IN DEMAND: Stanthorpe Real Estate’s Logan Steele (right) said he can’t keep up with the supply and demand of the region.
IN DEMAND: Stanthorpe Real Estate’s Logan Steele (right) said he can’t keep up with the supply and demand of the region.

Real estate boom from metro buyers

DEMAND for real estate across the Granite Belt is growing, with many agents reporting an increase in the number of inquiries for properties.

The relaxation of coronavirus restrictions and increased interest in the region from tourists has seen genuine buyers inspecting properties in both Stanthorpe and the outer-lying suburbs.

Stanthorpe Real Estate principal agent Logan Steele said many of the interested buyers in the region at the moment were from metropolitan areas.

“We’re starting to get more inquires for people wanting to move to the area from Brisbane and the Gold Coast,” he said.

“Most people, where they can, are just getting on with life.”

Mr Steele said many people were interested in moving to regional towns for a quieter lifestyle after spending months at home during lockdown.

“We’re finding more people are realising they can work from home, there’s a lot more people doing that,” he said.

“So the city will see some of the commercial businesses close as people start to work from home.”

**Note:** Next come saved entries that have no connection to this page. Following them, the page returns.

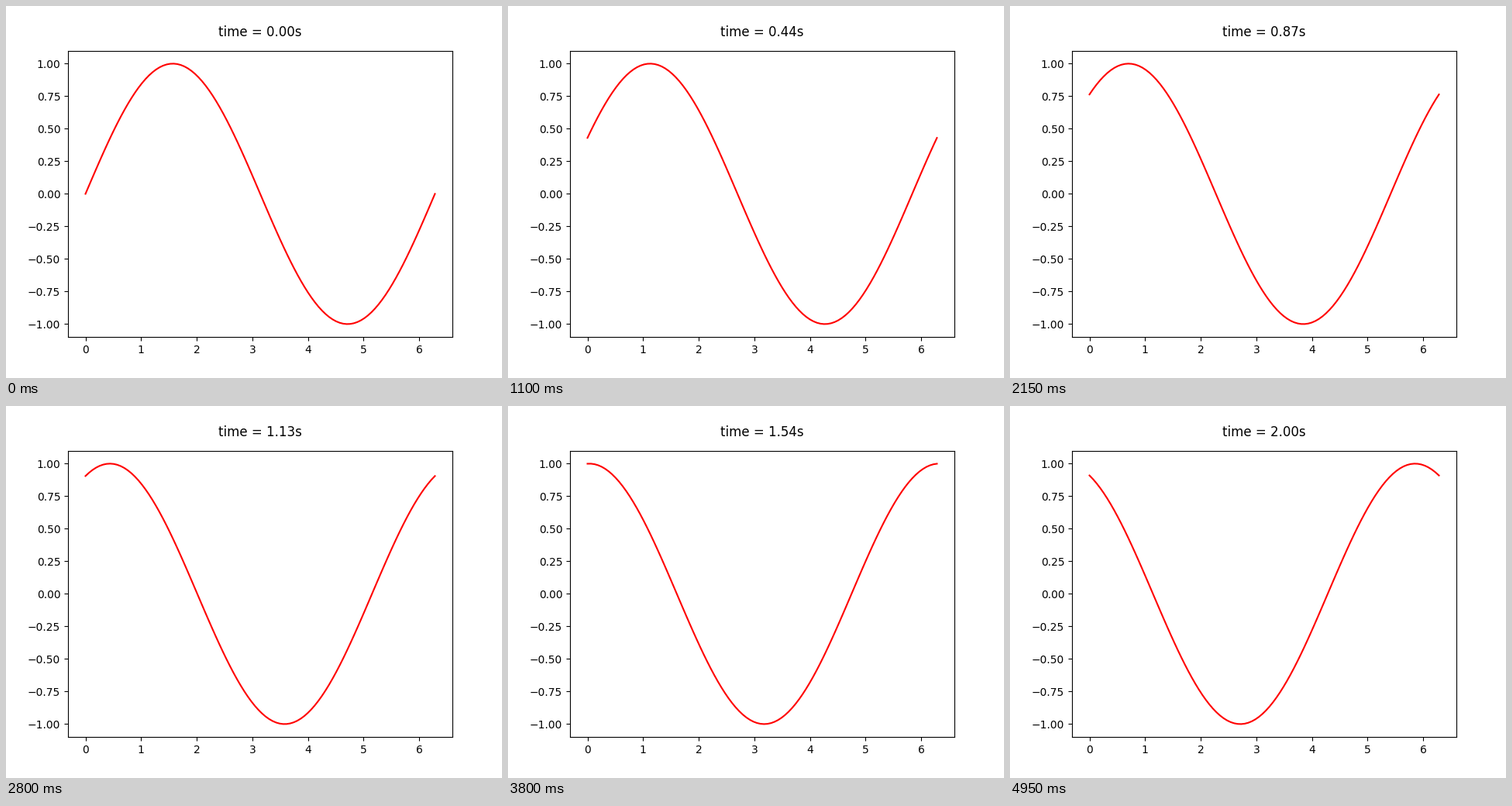
A matplotlib script for the animation above (5 s loop, 640 px wide and 480 px high).

```python
import numpy as np
import matplotlib.pyplot as plt
from matplotlib.animation import FuncAnimation

FRAMES = 100
INTERVAL = 50  # ms

times = np.linspace(0, 2, FRAMES)
x = np.linspace(0, 2 * np.pi, 100)

plt.rcParams["font.family"] = "DejaVu Sans"
fig, ax = plt.subplots(figsize=(6.4, 4.8), dpi=100)
line, = ax.plot(x, np.sin(x), color="red", linewidth=1.5)
label = ax.text(0.5, 1.05, "", transform=ax.transAxes, ha="center", fontsize=12)


def update(frame):
    t = times[frame]
    line.set_ydata(np.sin(x + t))
    label.set_text(f"time = {t:.2f}s")
    return line, label


anim = FuncAnimation(fig, update, frames=FRAMES, interval=INTERVAL,
                     repeat=True, repeat_delay=0, blit=False)
plt.show()
```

The median house price in Stanthorpe currently sits at $340,000 for a four-bedroom property, according to realestate.com.au.

The demand for listings has left many agents scrambling to keep up with eager buyers, according to Mr Steele.

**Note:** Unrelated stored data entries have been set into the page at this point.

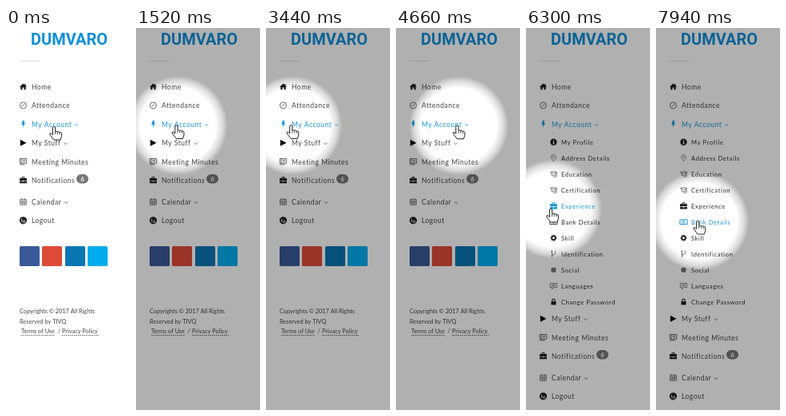
Animation, 155 px wide and 478 px high, one loop 8000 ms. Source, as an HTML page with a canvas:

```html
<!DOCTYPE html>
<html lang="en">
<head>
<meta charset="utf-8">
<title>Side menu tour</title>
<style>
  html, body { margin: 0; width: 100%; height: 100%; overflow: hidden; background: #fff; }
  canvas { display: block; width: 155px; height: 478px; }
</style>
</head>
<body>
<canvas id="stage"></canvas>
<script>
const W = 155, H = 478, LOOP = 8000;
const HOLD = 136.5, FADE_AT = 20;
const BLUE = '#1795d4', INK = '#454545', DARK = '#1c1c1c';
const canvas = document.getElementById('stage');
const ctx = canvas.getContext('2d');
const dpr = window.devicePixelRatio || 1;
canvas.width = W * dpr;
canvas.height = H * dpr;

const clamp = v => Math.max(0, Math.min(1, v));
const smooth = k => k * k * (3 - 2 * k);

// The pointer sways over one menu entry, then travels down the open submenu
const SWAY = { from: 1760, to: 3880, period: 1060, x: 54, reach: 36, fade: 5000, y: 121.5 };
const STOPS = [
  { t: 0, x: 60, y: 123 }, { t: 600, x: 37, y: 120 }, { t: 1360, x: 50, y: 121.5 },
  { t: SWAY.from, x: 90, y: SWAY.y }, { t: SWAY.to, x: 77, y: SWAY.y }, { t: 5350, x: 76, y: 122 },
  { t: 5760, x: 24, y: 135 }, { t: 6300, x: 31, y: 226 }, { t: 6500, x: 34, y: 240 },
  { t: 6990, x: 88, y: 242 }, { t: 7780, x: 45, y: 241 }, { t: LOOP, x: 54, y: 241 }
];

function pointer(t) {
  if (t >= SWAY.from && t < SWAY.to) {
    const s = t - SWAY.from;
    const swing = SWAY.reach * Math.exp(-s / SWAY.fade);
    return { x: SWAY.x + swing * Math.cos(2 * Math.PI * s / SWAY.period), y: SWAY.y };
  }
  const i = STOPS.findIndex(s => s.t > t);
  const a = STOPS[i - 1], b = STOPS[i];
  const k = smooth((t - a.t) / (b.t - a.t));
  return { x: a.x + (b.x - a.x) * k, y: a.y + (b.y - a.y) * k };
}

// Draws a label and returns its right end
function text(s, x, y, font, color, gap = 0) {
  ctx.font = font;
  ctx.letterSpacing = gap + 'px';
  ctx.fillStyle = color;
  ctx.fillText(s, x, y);
  return x + ctx.measureText(s).width;
}

function fill(d, color) { ctx.fillStyle = color; ctx.fill(new Path2D(d)); }
function line(d, color, w = 0.8) {
  ctx.strokeStyle = color;
  ctx.lineWidth = w;
  ctx.stroke(new Path2D(d));
}
function disc(x, y, r, color) {
  ctx.fillStyle = color;
  ctx.beginPath();
  ctx.arc(x, y, r, 0, 7);
  ctx.fill();
}
function ring(x, y, r, color, w = 0.8) {
  ctx.strokeStyle = color;
  ctx.lineWidth = w;
  ctx.beginPath();
  ctx.arc(x, y, r, 0, 7);
  ctx.stroke();
}
function box(x, y, w, h, r, color) {
  ctx.fillStyle = color;
  ctx.beginPath();
  ctx.roundRect(x, y, w, h, r);
  ctx.fill();
}

// Icons are drawn around 0,0
const icons = {
  home: c => fill('M-4.6 .3L0-4 1.8-2.3V-3.6H3V-1.2L4.6 .3H3.2V3.8H1V1H-1V3.8H-3.2V.3Z', c),
  gauge: c => { ring(0, 0, 4, c); line('M-1.6 1.2L2-1.6', c); },
  bolt: c => fill('M-.6-4.5H1.8L.8-1.6H2.6L-1 4.6-.2 .4H-2.2Z', c),
  play: c => fill('M-3.6-4L4 0-3.6 4Z', c),
  board: c => line('M-4.2-3.6H4.2V2.2H-4.2ZM-2.4-3.6V2.2M-.8-1.8H2.8M-.8 0H2.8M-4.2 3.8H2', c),
  bag: c => {
    line('M-1.6-2.4V-3.8H1.6V-2.4', c, 1);
    fill('M-4.5-2.5H4.5V.4H-4.5ZM-4.5 1H-1V1.8H1V1H4.5V3.8H-4.5Z', c);
  },
  calendar: c => line('M-3.8-3H3.8V3.8H-3.8ZM-3.8-1H3.8M-3.8 1.3H3.8M-1.3-1V3.8M1.3-1V3.8M-2-4.2V-2.4M2-4.2V-2.4', c, 0.7),
  exit: c => { disc(0, 0, 4.6, c); line('M-1.8-2V2M.2 .6A1.4 1.4 0 1 0 .3 .5', '#fff', 0.9); },
  info: c => { disc(0, 0, 4.2, c); line('M0-2.7V-1.4M-.9-.5H.1V2.3M-1.1 2.3H1.2', '#fff', 1); },
  pin: c => { line('M0 4.2C-1 2-3 .6-3-1.2A3 3 0 0 1 3-1.2C3 .6 1 2 0 4.2Z', c, 0.7); ring(0, -1.2, 1, c, 0.6); },
  cap: c => line('M-4.3-2.2L0-3.4 4.3-2.2 0-.8ZM-2.4-1.4V1.6H2.6V-1.4M3.7-2V3.4H-1', c, 0.7),
  cash: c => { line('M-4.6-2.8H4.6V2.8H-4.6Z', c, 1); ring(0, 0, 1.3, c, 1); },
  gear: c => {
    ring(0, 0, 2.3, c, 1.7);
    for (let a = 0; a < 6; a += Math.PI / 4) disc(Math.cos(a) * 3.3, Math.sin(a) * 3.3, 0.8, c);
  },
  fork: c => line('M-2-4V4M-2 1.2C1 1.2 2.2 0 2.2-3.6M-3.2-3L-2-4', c, 0.9),
  dot: c => disc(0, 0, 3.2, c),
  bubble: c => line('M-4.2-3.2H4.2V2H0L-2 4V2H-4.2ZM-2.4-1.4H2.4M-2.4 .3H2.4', c, 0.7),
  lock: c => { line('M-1.7-.4V-2A1.7 1.7 0 0 1 1.7-2V-.4', c, 1.1); fill('M-3-.6H3V3.7H-3Z', c); }
};

function icon(name, x, y, color) {
  ctx.save();
  ctx.translate(x, y);
  icons[name](color);
  ctx.restore();
}

const MENU = [
  { icon: 'home', label: 'Home', tint: DARK },
  { icon: 'gauge', label: 'Attendance' },
  { icon: 'bolt', label: 'My Account', tint: BLUE, ink: BLUE, arrow: true },
  { icon: 'play', label: 'My Stuff', tint: '#000', arrow: true },
  { icon: 'board', label: 'Meeting Minutes' },
  { icon: 'bag', label: 'Notifications', tint: DARK, badge: '6' },
  { icon: 'calendar', label: 'Calendar', arrow: true },
  { icon: 'exit', label: 'Logout', tint: DARK }
];
const SUB = [
  ['info', 'My Profile', DARK], ['pin', 'Address Details', '#666'], ['cap', 'Education', '#555'],
  ['cap', 'Certification', '#555'], ['bag', 'Experience', DARK], ['cash', 'Bank Details', INK],
  ['gear', 'Skill', DARK], ['fork', 'Identification', '#555'], ['dot', 'Social', '#777'],
  ['bubble', 'Languages', '#555'], ['lock', 'Change Password', DARK]
];
const ROW = 20, SUB_TOP = 133;
const MENU_FONT = '8.5px Lato, sans-serif';
const SUB_FONT = '7.5px Lato, sans-serif';
const FOOT_FONT = '7.35px Lato, sans-serif';

function drawMenu(shift) {
  MENU.forEach(({ icon: name, label, tint = INK, ink = INK, arrow, badge }, i) => {
    const y = 74 + 23.4 * i + (i > 5 ? 3.5 : 0) + (i > 2 ? shift : 0);
    icon(name, 21.5, y - 0.5, tint);
    const end = text(label, 32, y + 3, MENU_FONT, ink, 0.5);
    if (arrow) line(`M${end + 4} ${y - 0.4}l2 1.8 2-1.8`, ink);
    if (badge) {
      box(88, y - 8, 15, 11.5, 5.7, '#777');
      text(badge, 93.2, y + 0.7, 'bold 8px Lato, sans-serif', '#fff');
    }
  });
}

function drawSub(open, tip) {
  if (!open) return;
  const active = open === 1 && tip.y >= SUB_TOP ? Math.floor((tip.y - SUB_TOP) / ROW) : -1;
  ctx.save();
  ctx.beginPath();
  ctx.rect(0, SUB_TOP, W, SUB.length * ROW * open);
  ctx.clip();
  SUB.forEach(([name, label, tint], i) => {
    const y = SUB_TOP + ROW * (i + 0.5);
    icon(name, 34.5, y - 0.3, i === active ? BLUE : tint);
    text(label, 44, y + 2.8, SUB_FONT, i === active ? BLUE : '#2a2a2a', 0.65);
  });
  ctx.restore();
}

function drawFooter(shift) {
  ['#3b5998', '#dd4b39', '#0976b4', '#00aced'].forEach((color, i) =>
    box(Math.round(17 + i * 28.3), 273 + shift, 25, 25, 1.5, color));
  const put = (s, x, y) => text(s, x, y + shift, FOOT_FONT, INK);
  put('Copyrights © 2017 All Rights', 17, 357);
  put('Reserved by TIVQ', 17, 370);
  put('Terms of Use', 19, 382);
  put('/', 64.5, 382);
  put('Privacy Policy', 70, 382);
  ctx.setLineDash([1.5, 1]);
  line(`M19 ${384.5 + shift}H61M70 ${384.5 + shift}H116`, '#444');
  ctx.setLineDash([]);
}

function drawSpotlight(t, tip) {
  if (t < FADE_AT) return;
  const alpha = 0.31 * clamp(0.4 + t / 260);
  const r = 62 + 60 * (1 - clamp(t / 550)) ** 2;
  const x = tip.x + 2, y = tip.y + 0.5;
  const g = ctx.createRadialGradient(x, y, 0, x, y, r);
  const shade = k => `rgba(0,0,0,${alpha * k})`;
  g.addColorStop(0.76, shade(0));
  g.addColorStop(0.9, shade(0.45));
  g.addColorStop(1, shade(1));
  ctx.fillStyle = g;
  ctx.fillRect(0, 0, W, H);
}

function drawHand(tip) {
  ctx.save();
  ctx.translate(tip.x, tip.y);
  const d = 'M-1.6 1Q0-1 1.6 1V6.6Q3 5.2 4.3 6.9 6 5.7 7 7.6 9 6.7 9.5 9V12.5L8 17H0L-5 10.7Q-6 8.2-3.5 8.7L-1.6 10.5Z';
  fill(d, '#fff');
  ctx.lineJoin = 'round';
  line(d, '#222', 1);
  line('M1.6 6.6V10M4.3 6.9V10M7 7.6V10.4', '#222');
  ctx.restore();
}

function draw(now) {
  const clock = now % LOOP;
  // The picture advances at a steady cadence once the fade begins
  const t = clock < FADE_AT ? 0 : FADE_AT + Math.floor((clock - FADE_AT) / HOLD) * HOLD;
  const tip = pointer(t);
  const open = clamp((t - 4760) / 320);
  const shift = SUB.length * ROW * open;

  ctx.setTransform(dpr, 0, 0, dpr, 0, 0);
  ctx.fillStyle = '#fff';
  ctx.fillRect(0, 0, W, H);
  text('DUMVARO', 31, 21, 'bold 20px Roboto, sans-serif', '#0c8fd9');
  line('M17 41.5H42', '#ddd', 1);
  drawMenu(shift);
  drawSub(open, tip);
  drawFooter(shift);
  drawSpotlight(t, tip);
  drawHand(tip);
}

const start = performance.now();
function loop() {
  draw(performance.now() - start);
  requestAnimationFrame(loop);
}
loop();
</script>
</body>
</html>
```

“I’m pretty short of stock but when you put it into price categories, there are properties out there,” he said.

“There’s very few properties that compare with each other and new listings standout well.

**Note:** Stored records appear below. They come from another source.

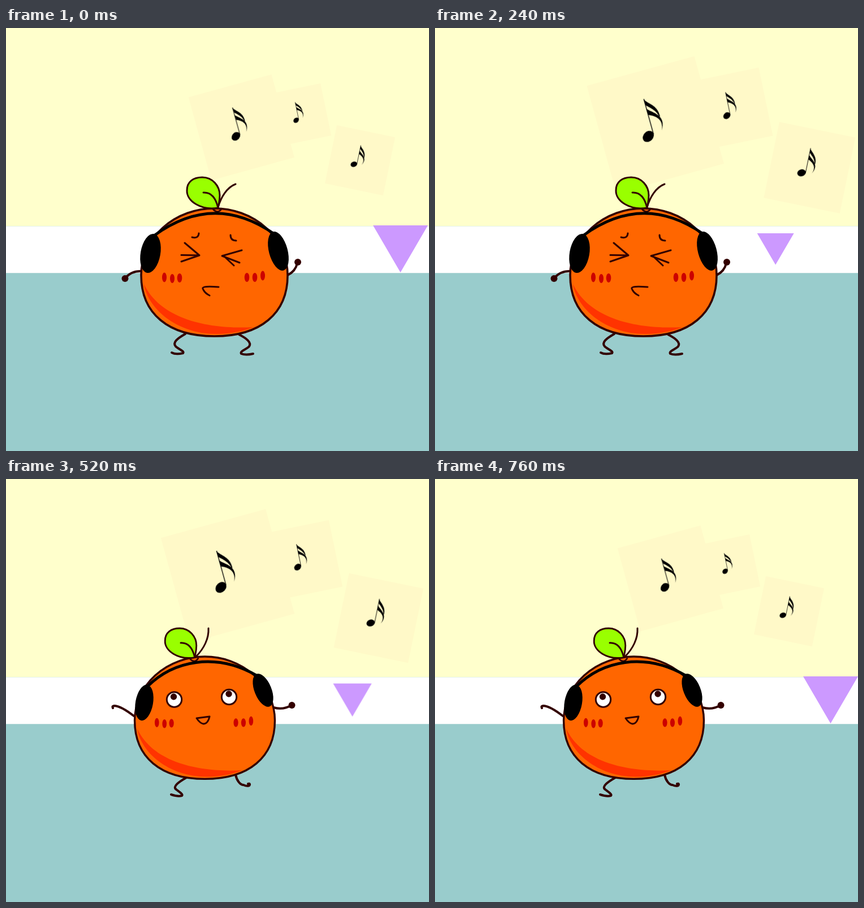
Write an HTML page that moves like this. It is 748 by 748 pixels and loops after 0.8 s.

```html
<!DOCTYPE html>
<html lang="en">
<head>
<meta charset="utf-8">
<title>Dancing orange</title>
<style>
html, body { margin: 0; width: 100%; height: 100%; overflow: hidden; background: #99cccc; }
svg { display: block; width: 748px; height: 748px; }
.swing { animation: swing .8s infinite; }
.squint { animation: squint .8s step-end infinite; }
.smile { animation: smile .8s step-end infinite; }
/* nine steps out, ten steps back, one step held */
@keyframes swing {
  0% { transform: var(--a); animation-timing-function: steps(9); }
  45% { transform: var(--b); animation-timing-function: steps(10); }
  95%, 100% { transform: var(--c, var(--a)); }
}
@keyframes squint { 0% { visibility: visible; } 45%, 100% { visibility: hidden; } }
@keyframes smile { 0% { visibility: hidden; } 45%, 100% { visibility: visible; } }
.n1 { --a: translate(416px, 175.5px) rotate(-15.4deg) scale(1.515); --b: translate(376px, 168.5px) rotate(-15.4deg) scale(2.19); }
.n2 { --a: translate(519.5px, 153.5px) rotate(-11.7deg) scale(.94); --b: translate(527px, 137px) rotate(-11.7deg) scale(1.37); }
.n3 { --a: translate(626px, 234px) rotate(11.6deg) scale(1.05); --b: translate(680.5px, 253.5px) rotate(11.6deg) scale(1.53); }
.tri { --a: translate(697.5px, 349px) scale(1.98); --b: translate(554.5px, 370px) scale(1); --c: translate(699.5px, 349px) scale(1.98); }
.line { fill: none; stroke: #330000; stroke-width: 3; stroke-linecap: round; stroke-linejoin: round; }
.limb { stroke-width: 4; }
.dot { fill: #330000; }
.band { fill: none; stroke: #000; stroke-width: 5; }
</style>
</head>
<body>
<svg viewBox="0 0 748 748">
  <defs>
    <g id="note">
      <rect x="-50" y="-50" width="100" height="100" fill="#fff9c8"/>
      <ellipse cx="-8.8" cy="8.6" rx="5.6" ry="4.4" transform="rotate(-30 -8.8 8.6)"/>
      <path d="M-4.1-25H-3.4V8H-4.1Z"/>
      <path d="M-4-25C-2-20 6.8-17 6.2-6L5.4-6C4.5-12 0-15.500-3.6-19Z"/>
      <path d="M-4-16C0-11 12.5-6 4.3 6.7C8.5-2 3.5-7-3.6-10Z"/>
    </g>
    <g id="body">
      <path d="M239 437A129.5 118 0 0 1 498 437C498 505 450 545 368.500 545C287 545 239 505 239 437Z" fill="#ff6600" stroke="#330000" stroke-width="3.6"/>
      <path d="M244 453C250 494 300 541 372 541C400 541 422 535 437 529C365 533 275 518 244 453Z" fill="#ff3300"/>
      <g fill="#cc0000">
        <ellipse cx="280" cy="441" rx="4" ry="8.5"/>
        <ellipse cx="294" cy="443" rx="4" ry="8"/>
        <ellipse cx="307" cy="442" rx="4.3" ry="8"/>
        <ellipse cx="426" cy="441" rx="4.3" ry="8"/>
        <ellipse cx="440" cy="441" rx="4.3" ry="8"/>
        <ellipse cx="454" cy="438" rx="4" ry="8.5"/>
      </g>
    </g>
    <g id="leaf" class="line">
      <path d="M365 319Q374 330 381 320"/>
      <path d="M375 318C345 323 319 306 320 287C320 272 331 264 347 264C365 264 378 279 378 296C378 306 376 312 375 318Z" fill="#99ff00"/>
      <path d="M349 291C365 290 372 305 375 318"/>
    </g>
  </defs>

  <rect width="748" height="350.500" fill="#ffffcc"/>
  <rect y="350.500" width="748" height="83" fill="#fff"/>
  <rect y="433.500" width="748" height="314.500" fill="#99cccc"/>

  <use href="#note" class="swing n1"/>
  <use href="#note" class="swing n2"/>
  <use href="#note" class="swing n3"/>
  <path class="swing tri" d="M-24.5 0H24.5L0 42Z" fill="#cc99ff"/>

  <g class="squint">
    <g class="line limb">
      <path d="M240 430Q222 429 211 442"/>
      <path d="M498 437Q512 430 515 416"/>
      <path d="M317 541C303 549 294 556 300 563C305 568 316 571 313 575Q300 578 293 574"/>
      <path d="M412 542C424 548 435 556 430 563C426 568 413 571 416 576Q424 579 437 576"/>
    </g>
    <circle class="dot" cx="210.500" cy="443" r="6"/>
    <circle class="dot" cx="516" cy="414" r="6"/>
    <use href="#body"/>
    <use href="#leaf"/>
    <path class="line" d="M375 317C380 300 390 282 406 276"/>
    <path class="band" d="M262 367Q368 290 474 364"/>
    <ellipse cx="255.500" cy="398.500" rx="17.500" ry="35" transform="rotate(10 255.500 398.500)"/>
    <ellipse cx="481.500" cy="394.500" rx="16.500" ry="35.500" transform="rotate(-15 481.500 394.500)"/>
    <g class="line">
      <path d="M329 370Q340 373 341 363"/>
      <path d="M397 366Q397 376 407 376"/>
      <path d="M316 380L342 402L310 413M310 401.500L342 402"/>
      <path d="M417 393L382 403L413 415M386 404L403 420"/>
      <path d="M376 458C350 456 345 458 349 463Q352 469 360 473"/>
    </g>
  </g>

  <g class="smile">
    <g class="line limb">
      <path d="M226 419Q204 402 192 401Q187 401 189 405"/>
      <path d="M473 404Q490 409 505 400"/>
      <path d="M319 528C305 536 294 544 301 549C306 553 314 558 311 560Q304 562 292 558"/>
      <path d="M406 523C408 533 414 541 420 541C426 544 432 543 431 540Q431 538 428 539"/>
    </g>
    <circle class="dot" cx="505.500" cy="400" r="6"/>
    <use href="#body" transform="translate(-1.150 8.800) scale(.957)"/>
    <use href="#leaf" transform="translate(-25 11.300) scale(.957)"/>
    <path class="line" d="M336 314C350 300 359 282 358 264"/>
    <path class="band" d="M250 367C295 322 370 305 444 348"/>
    <ellipse cx="244.500" cy="395.500" rx="15.500" ry="32" transform="rotate(10 244.500 395.500)"/>
    <ellipse cx="454.500" cy="373.500" rx="15" ry="31" transform="rotate(-22 454.500 373.500)"/>
    <g class="line">
      <circle cx="297.500" cy="390" r="13.200" fill="#fff"/>
      <circle cx="394.500" cy="385.500" r="13.200" fill="#fff"/>
      <path d="M337 423L360 420Q357 433 349 433Q343 432 337 423Z"/>
    </g>
    <circle class="dot" cx="296.500" cy="385" r="5.700"/>
    <circle class="dot" cx="394" cy="380" r="5.700"/>
  </g>
</svg>
</body>
</html>
```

“There isn’t as many listings for the inquiries I’m getting, even though I have stock available.”

While the demand for owner-occupied properties is growing, Cold Country Real Estate agent Bruce Green said there were very few rentals around the area.

“I don’t deal with a lot of investment stuff, but the rental side doesn’t seem to be as strong from what I’m seeing,” he said.

“If there was more work in town, the rental side will kick on again.

“That’s the only reason it’s down because we haven’t got that work and the water.”